Nutrition. Of course nutrition plays a huge part in our ability to be the best athlete we can be. We need to really question what we put into our bodies. The average American consumes over 44 gallons of soda per year! We should ensure we consume large amounts of fresh nutrient dense produce, and we should drink water primarily during the day. Stay as close to the source as possible. The more processed a food is, the more you should avoid it; and stay away from alcohol to maximise your recovery. Getting drunk may negate as much as 2 weeks of training effect according to John Underwood at http://www.lifeofanathlete.us

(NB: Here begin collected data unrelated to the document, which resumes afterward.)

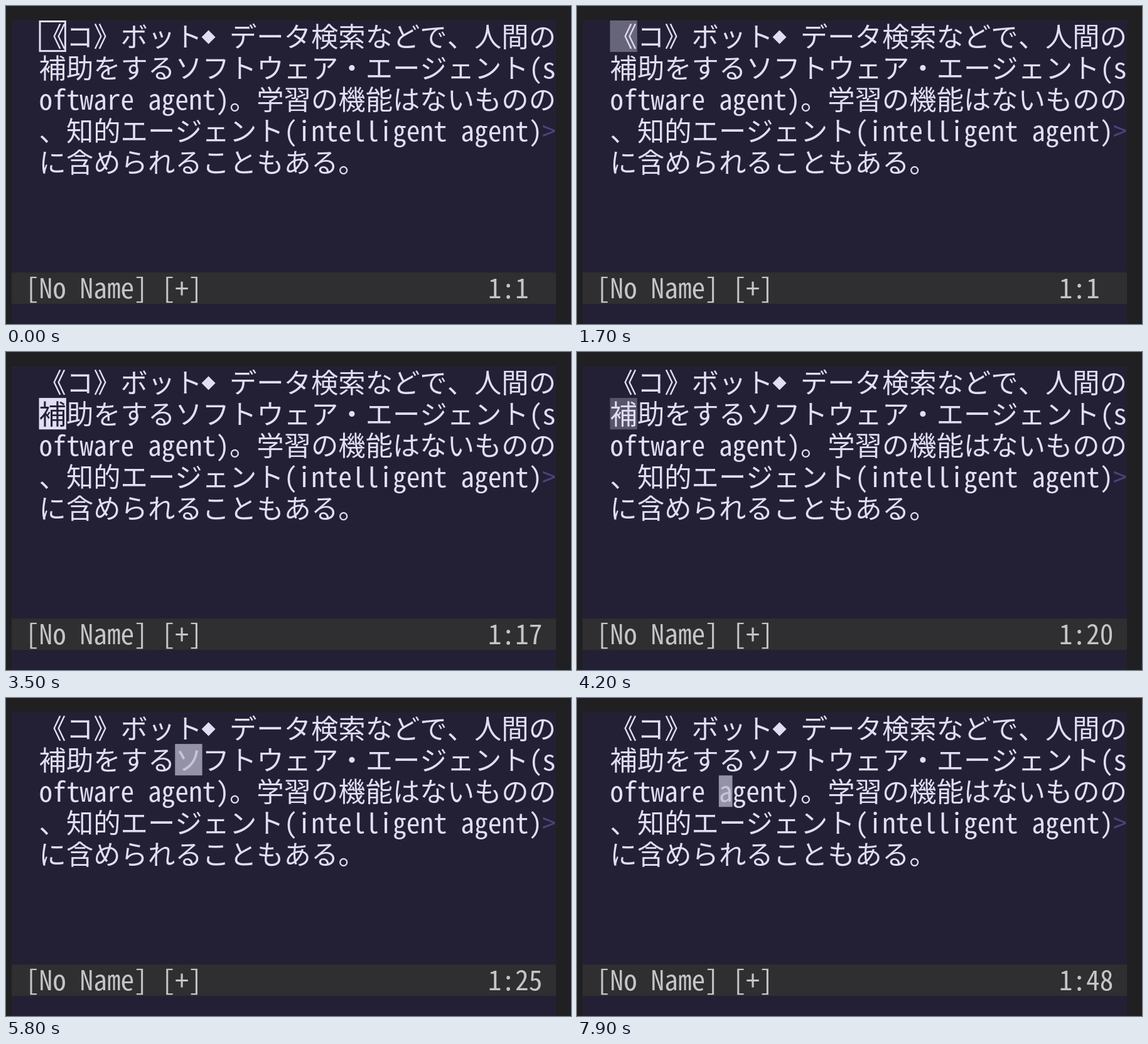
Animation of 900x506 px, one loop 8000 ms. Source, as an HTML page with a canvas:

```html
<!DOCTYPE html>
<html lang="ja">
<head>
<meta charset="utf-8">
<title>Editor cursor</title>
<style>
  html, body { margin: 0; height: 100%; overflow: hidden; background: #201f21; }
  canvas { display: block; }
</style>
</head>
<body>
<canvas id="stage" width="900" height="506"></canvas>
<script>
const ctx = document.getElementById('stage').getContext('2d');

const LOOP = 8000, STEP = 100;
const LEFT = 9.2, TOP = 23, CELL = 21.67, ROW = 50.1, BASELINE = 41.5;
const COLOR = {
  frame: '#201f21', back: '#232035', text: '#e0def4',
  bar: '#2f2e30', barText: '#c6c4c6', mark: '#49447c'
};

const LINES = [
  '《コ》ボット◆データ検索などで、人間の',
  '補助をするソフトウェア・エージェント(s',
  'oftware agent)。学習の機能はないものの',
  '、知的エージェント(intelligent agent)',
  'に含められることもある。'
];

// Cursor stops: time in ms and character column.
const STOPS = [[600, 1], [1900, 17], [3500, 20], [4400, 23], [5300, 25], [6200, 38], [7400, 48]];
const RULER_LAG = 100, BLINK_WAIT = 250, FADE = 625;

const cellsOf = char => char.charCodeAt(0) > 127 ? 2 : 1;

function layout(line, row, col) {
  return [...line].map(char => {
    const cell = { char, row, col, width: cellsOf(char) };
    col += cell.width;
    return cell;
  });
}

const body = LINES.flatMap((line, row) => layout(line, row, 2));
const title = layout('[No Name] [+]', 8, 1);
const wrapMark = layout('>', 3, 39);

function box({ row, col, width }) {
  return [LEFT + col * CELL, TOP + row * ROW, width * CELL, ROW];
}

function drawCell(cell, color) {
  const [x, y, w] = box(cell);
  ctx.fillStyle = color;
  if (cell.char === '◆') {
    const cx = x + 10, cy = y + 26.5, r = 11;
    ctx.beginPath();
    ctx.moveTo(cx, cy - r);
    ctx.lineTo(cx + r, cy);
    ctx.lineTo(cx, cy + r);
    ctx.lineTo(cx - r, cy);
    ctx.fill();
  } else {
    ctx.fillText(cell.char, x + w / 2, y + BASELINE);
  }
}

function drawCells(cells, color) {
  cells.forEach(cell => drawCell(cell, color));
}

function fillRect(color, x, y, w, h) {
  ctx.fillStyle = color;
  ctx.fillRect(x, y, w, h);
}

const stopAt = t => STOPS.findLast(([start]) => start <= t) || [0, 1];

// Opaque for a moment after each move, then a linear fade out and in.
function blink(age) {
  const phase = Math.max(0, age - BLINK_WAIT) / FADE % 2;
  return Math.abs(1 - phase);
}

function drawCursor(t) {
  const [start, column] = stopAt(t);
  const cell = body[column - 1];
  const [x, y, w, h] = box(cell);
  if (t < STOPS[0][0]) {
    ctx.strokeStyle = COLOR.text;
    ctx.lineWidth = 3;
    ctx.strokeRect(x + 1.5, y + 1.5, w - 3, h - 3);
    return;
  }
  const alpha = blink(t - start);
  ctx.globalAlpha = alpha;
  fillRect(COLOR.text, x, y, w, h);
  ctx.globalAlpha = alpha ** 4;
  drawCell(cell, COLOR.back);
  ctx.globalAlpha = 1;
}

function draw(t) {
  fillRect(COLOR.frame, 0, 0, 900, 506);
  fillRect(COLOR.back, 9, TOP, 867, 483);
  fillRect(COLOR.bar, 9, 424, 867, 50);
  ctx.font = `${CELL * 2}px "Noto Sans Mono CJK JP", "Noto Sans CJK JP", "Noto Sans CJK", monospace`;
  ctx.textAlign = 'center';
  drawCells(body, COLOR.text);
  drawCells(wrapMark, COLOR.mark);
  drawCells(title, COLOR.barText);
  drawCells(layout('1:' + stopAt(t - RULER_LAG)[1], 8, 35), COLOR.barText);
  drawCursor(t);
}

function tick() {
  const t = performance.now() % LOOP;
  draw(Math.floor(t / STEP) * STEP);
  requestAnimationFrame(tick);
}
tick();
</script>
</body>
</html>
```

There are a lot of other strategies utilized by elite athletes, some proven, some not; strategies such as compression-wear, ice baths and regular massage may help in recovery. I use compression products from Compressport and find them the best on the market  - http://compressport.ca

These things may make a small difference to the high end athlete - the difference between first and second place, but for the average amateur, perfecting the sleep routine, optimising daily and post workout nutrition are the simple and most important things that will ensure you get the most from your workouts.

(this article is modified from a piece I wrote for SkiTrax magazine)

Thursday, February 20, 2014

Trail shoes - Altra Zero Drop Lone Peak

An awesome looking new show I picked up at Gord's. The Altra Zero Drop Lone Peak. 

Super comfy zero drop shoe on first impressions. And it has some neat features. I'll post a review in a few weeks. 

New tools - the ithlete app and the Viiiiva HRM

I always like to dabble with gadgets! Those who know me know how I love my Suunto Ambit 2, to monitor my mileage, ascent, average HR etc.

 My new favourite tool, however, is a great little app called iThlete. Its a monitoring tool that measures a physiological variable called HRV or heart rate variability. You need an iPhone or Android phone, the $10 app, and a compatible HRM (of which there are a few). Fortunately I have a great little blue tooth HRM called the ViiiiVa from 4iiii. It allows my iPhone to connect directly to the strap on my chest. It interacts efficiently with the phone - and will work with such apps as Strava, MapMyRun etc.

Heart rate variability is a measure of the small variations in time between heart beats.

You may have noticed that your heart rate subtly increases with a deep breath in, and slows when breathing out. If there is a large change, the HRV is high, and if there is very little change, you have a low HRV. Simple!

 Physiologists have shown that the HRV is a pretty good indicator of how rested, how fatigued, or even over-trained an athlete is. The tool is being used by coaches and athletes to assess readiness for hard workouts, and to assess when a rest day is a better idea.

 The iThlete app takes 1 minute each morning to assess my HRV. A numerical value is presented along with a green light (good to go), amber light (train easy) or red light (time to take a day off) indicator.


I'm finding it to be a great little tool, with sometimes surprising results. A couple of weeks back I got the green light to go, despite waking up feeling pretty sore and fatigued. Once I got out there, in fact, I ended up having a great training session, and feeling good. Without the HRV, I'd likely have taken a rest day.

2 days ago my HRV reading was down, with amber values, despite feeling pretty good. Sure enough, 24 hrs later I had a sore throat, and was feeling pretty crappy. I had taken a rest day due to the HRV, which turns out to have been a great plan, given the mild sickness. I will wait until I see my HRV bounce back, before resuming training.

So there we go - a nice little app available on the app store if you're in the Apple eco-system; and the Viiiiva HR strap is a great addition if you own a bluetooth compatible phone.

Check out these products at:


More info on HRV here: